### [What you should do]
Reproduce the listing below exactly, beginning with its first line and ending with the line that holds "var(--ink); stroke-width: 2;"; pictures are not part of the copy.

### [Provided records]
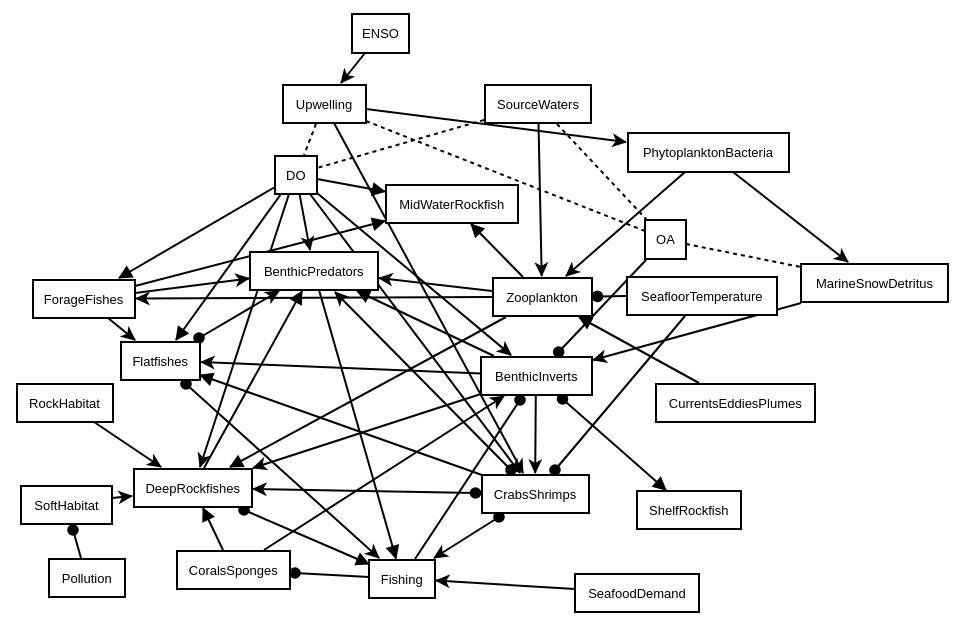
<!DOCTYPE html>
<html lang="en">
<head>
<meta charset="utf-8">
<title>Marine ecosystem influence diagram</title>
<style>
:root { --ink: #000; --paper: #fff; }
* { box-sizing: border-box; }
html, body { margin: 0; background: var(--paper); overflow: hidden; }
.diagram {
  position: relative; width: 964px; height: 624px; overflow: hidden;
  background: var(--paper); color: var(--ink);
  font: 13px/16px "Liberation Sans", Arial, sans-serif;
}
.links { position: absolute; left: 0; top: 0; }
.links line { stroke: var(--ink); stroke-width: 2; }
.links marker { fill: var(--ink); overflow: visible; }
.arrow { marker-end: url(#arrow); }
.block { marker-end: url(#block); }
.dot { marker-end: url(#dot); }
.from-dot { marker-start: url(#dot); }
.dashed { stroke-dasharray: 4 4; }
.node {
  position: absolute; left: var(--x); top: var(--y); width: var(--w); height: 40.5px;
  display: flex; align-items: center; justify-content: center; padding-top: 2px;
  border: 2px solid var(--ink); background: var(--paper); white-space: nowrap;
}
</style>
</head>
<body>
<main class="diagram">
  <svg class="links" width="964" height="624" viewBox="0 0 964 624" role="img" aria-label="Links between ecosystem components">
    <defs>
      <marker id="arrow" markerUnits="userSpaceOnUse" markerWidth="15" markerHeight="14" refX="14" refY="7" orient="auto"><path d="M15 7 0 0 4 7 0 14Z"/></marker>
      <marker id="block" markerUnits="userSpaceOnUse" markerWidth="14" markerHeight="14" refX="13" refY="7" orient="auto"><path d="M14 7 0 0V14Z"/></marker>
      <marker id="dot" markerUnits="userSpaceOnUse" markerWidth="12" markerHeight="12" refX="6" refY="6"><circle cx="6" cy="6" r="5.8"/></marker>
    </defs>

    <g class="climate-links">
      <line class="arrow" x1="365" y1="53" x2="341" y2="83"/>
      <line class="arrow" x1="366" y1="109" x2="626" y2="142"/>
      <line class="arrow" x1="334" y1="123" x2="523" y2="473"/>
      <line class="arrow" x1="538.5" y1="123" x2="541.7" y2="276"/>
      <line class="dashed" x1="316" y1="124" x2="304" y2="155"/>
      <line class="dashed" x1="484" y1="120" x2="317" y2="168"/>
      <line class="dashed" x1="366" y1="121" x2="645" y2="231"/>
      <line class="dashed" x1="557" y1="124" x2="647" y2="220"/>
      <line class="dashed" x1="686" y1="244" x2="801" y2="267"/>
      <line class="dot" x1="646" y1="260" x2="558.7" y2="352"/>
      <line class="dot" x1="627" y1="296" x2="597.5" y2="296.4"/>
      <line class="dot" x1="685" y1="316" x2="555" y2="470"/>
      <line class="block" x1="699" y1="383" x2="579" y2="317"/>
    </g>

    <g class="oxygen-links">
      <line class="block" x1="317" y1="179" x2="385" y2="191.5"/>
      <line class="block" x1="275" y1="187" x2="119" y2="278"/>
      <line class="block" x1="281" y1="194" x2="176" y2="340"/>
      <line class="arrow" x1="289" y1="194" x2="200" y2="467"/>
      <line class="arrow" x1="299.5" y1="194" x2="310" y2="250"/>
      <line class="arrow" x1="310" y1="194" x2="520" y2="473"/>
      <line class="arrow" x1="317" y1="193" x2="511" y2="355"/>
    </g>

    <g class="plankton-links">
      <line class="arrow" x1="685" y1="172" x2="566" y2="276"/>
      <line class="arrow" x1="733" y1="172" x2="848" y2="262"/>
      <line class="arrow" x1="801" y1="303" x2="593" y2="360"/>
      <line class="block" x1="523" y1="277" x2="471" y2="224"/>
      <line class="arrow" x1="492" y1="291" x2="379" y2="278"/>
      <line class="arrow" x1="492" y1="297" x2="136" y2="298.5"/>
      <line class="block" x1="506" y1="317" x2="230" y2="467"/>
    </g>

    <g class="fish-links">
      <line class="block" x1="135" y1="286" x2="385" y2="221"/>
      <line class="arrow" x1="135" y1="293" x2="249" y2="278.5"/>
      <line class="arrow" x1="108" y1="318" x2="135" y2="340"/>
      <line class="arrow from-dot" x1="199" y1="338" x2="279" y2="291"/>
      <line class="arrow from-dot" x1="186" y1="384" x2="379" y2="558"/>
      <line class="block" x1="319" y1="290" x2="396" y2="558.5"/>
      <line class="block" x1="204" y1="468" x2="302" y2="291"/>
      <line class="block from-dot" x1="244" y1="510" x2="369" y2="564"/>
    </g>

    <g class="invertebrate-links">
      <line class="block" x1="494" y1="356" x2="357" y2="291"/>
      <line class="arrow" x1="481" y1="373.5" x2="201" y2="362"/>
      <line class="arrow" x1="481" y1="394" x2="253" y2="468"/>
      <line class="arrow" x1="535.8" y1="395" x2="535.2" y2="473"/>
      <line class="block from-dot" x1="562.5" y1="399" x2="666" y2="490"/>
      <line class="arrow from-dot" x1="511" y1="470" x2="335" y2="292"/>
      <line class="block" x1="482" y1="475" x2="200" y2="375"/>
      <line class="arrow from-dot" x1="475.5" y1="493" x2="253" y2="489"/>
      <line class="arrow from-dot" x1="499" y1="517" x2="434" y2="558"/>
    </g>

    <g class="habitat-and-fishing-links">
      <line class="arrow" x1="94" y1="422" x2="161" y2="467"/>
      <line class="arrow" x1="112" y1="498" x2="132" y2="496"/>
      <line class="dot" x1="81" y1="558" x2="73" y2="530"/>
      <line class="block" x1="223" y1="550" x2="203" y2="508"/>
      <line class="arrow" x1="264" y1="550" x2="504" y2="396"/>
      <line class="dot" x1="369" y1="577" x2="295" y2="573"/>
      <line class="dot" x1="415" y1="559" x2="520" y2="400"/>
      <line class="arrow" x1="575" y1="589" x2="436" y2="580.5"/>
    </g>
  </svg>

  <div class="node" style="--x:351px;--y:13px;--w:59px">ENSO</div>
  <div class="node" style="--x:281.5px;--y:83.5px;--w:85px">Upwelling</div>
  <div class="node" style="--x:484px;--y:83.5px;--w:108px">SourceWaters</div>
  <div class="node" style="--x:626.5px;--y:132px;--w:163px">PhytoplanktonBacteria</div>
  <div class="node" style="--x:274px;--y:154.5px;--w:43.5px">DO</div>
  <div class="node" style="--x:384.5px;--y:183.5px;--w:134.5px">MidWaterRockfish</div>
  <div class="node" style="--x:644px;--y:219px;--w:43px">OA</div>
  <div class="node" style="--x:249px;--y:250.5px;--w:129.5px">BenthicPredators</div>
  <div class="node" style="--x:800px;--y:262.5px;--w:149px">MarineSnowDetritus</div>
  <div class="node" style="--x:31.5px;--y:278.5px;--w:104px">ForageFishes</div>
  <div class="node" style="--x:491.5px;--y:276.5px;--w:101px">Zooplankton</div>
  <div class="node" style="--x:625.5px;--y:275.5px;--w:152.5px">SeafloorTemperature</div>
  <div class="node" style="--x:119.5px;--y:340.5px;--w:81.5px">Flatfishes</div>
  <div class="node" style="--x:480px;--y:355.5px;--w:112.5px">BenthicInverts</div>
  <div class="node" style="--x:15.5px;--y:382.5px;--w:98px">RockHabitat</div>
  <div class="node" style="--x:654.5px;--y:382.5px;--w:161.5px">CurrentsEddiesPlumes</div>
  <div class="node" style="--x:132.5px;--y:467.5px;--w:120.5px">DeepRockfishes</div>
  <div class="node" style="--x:480.5px;--y:473.5px;--w:109px">CrabsShrimps</div>
  <div class="node" style="--x:20px;--y:484.5px;--w:93px">SoftHabitat</div>
  <div class="node" style="--x:636px;--y:489.5px;--w:105.5px">ShelfRockfish</div>
  <div class="node" style="--x:47.5px;--y:557.5px;--w:78.5px">Pollution</div>
  <div class="node" style="--x:176px;--y:549.5px;--w:114.5px">CoralsSponges</div>
  <div class="node" style="--x:368px;--y:558.5px;--w:67.5px">Fishing</div>
  <div class="node" style="--x:574px;--y:572.5px;--w:126px">SeafoodDemand</div>
</main>
</body>
</html>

### [Output for this exercise]
<!DOCTYPE html>
<html lang="en">
<head>
<meta charset="utf-8">
<title>Marine ecosystem influence diagram</title>
<style>
:root { --ink: #000; --paper: #fff; }
* { box-sizing: border-box; }
html, body { margin: 0; background: var(--paper); overflow: hidden; }
.diagram {
  position: relative; width: 964px; height: 624px; overflow: hidden;
  background: var(--paper); color: var(--ink);
  font: 13px/16px "Liberation Sans", Arial, sans-serif;
}
.links { position: absolute; left: 0; top: 0; }
.links line { stroke: var(--ink); stroke-width: 2; }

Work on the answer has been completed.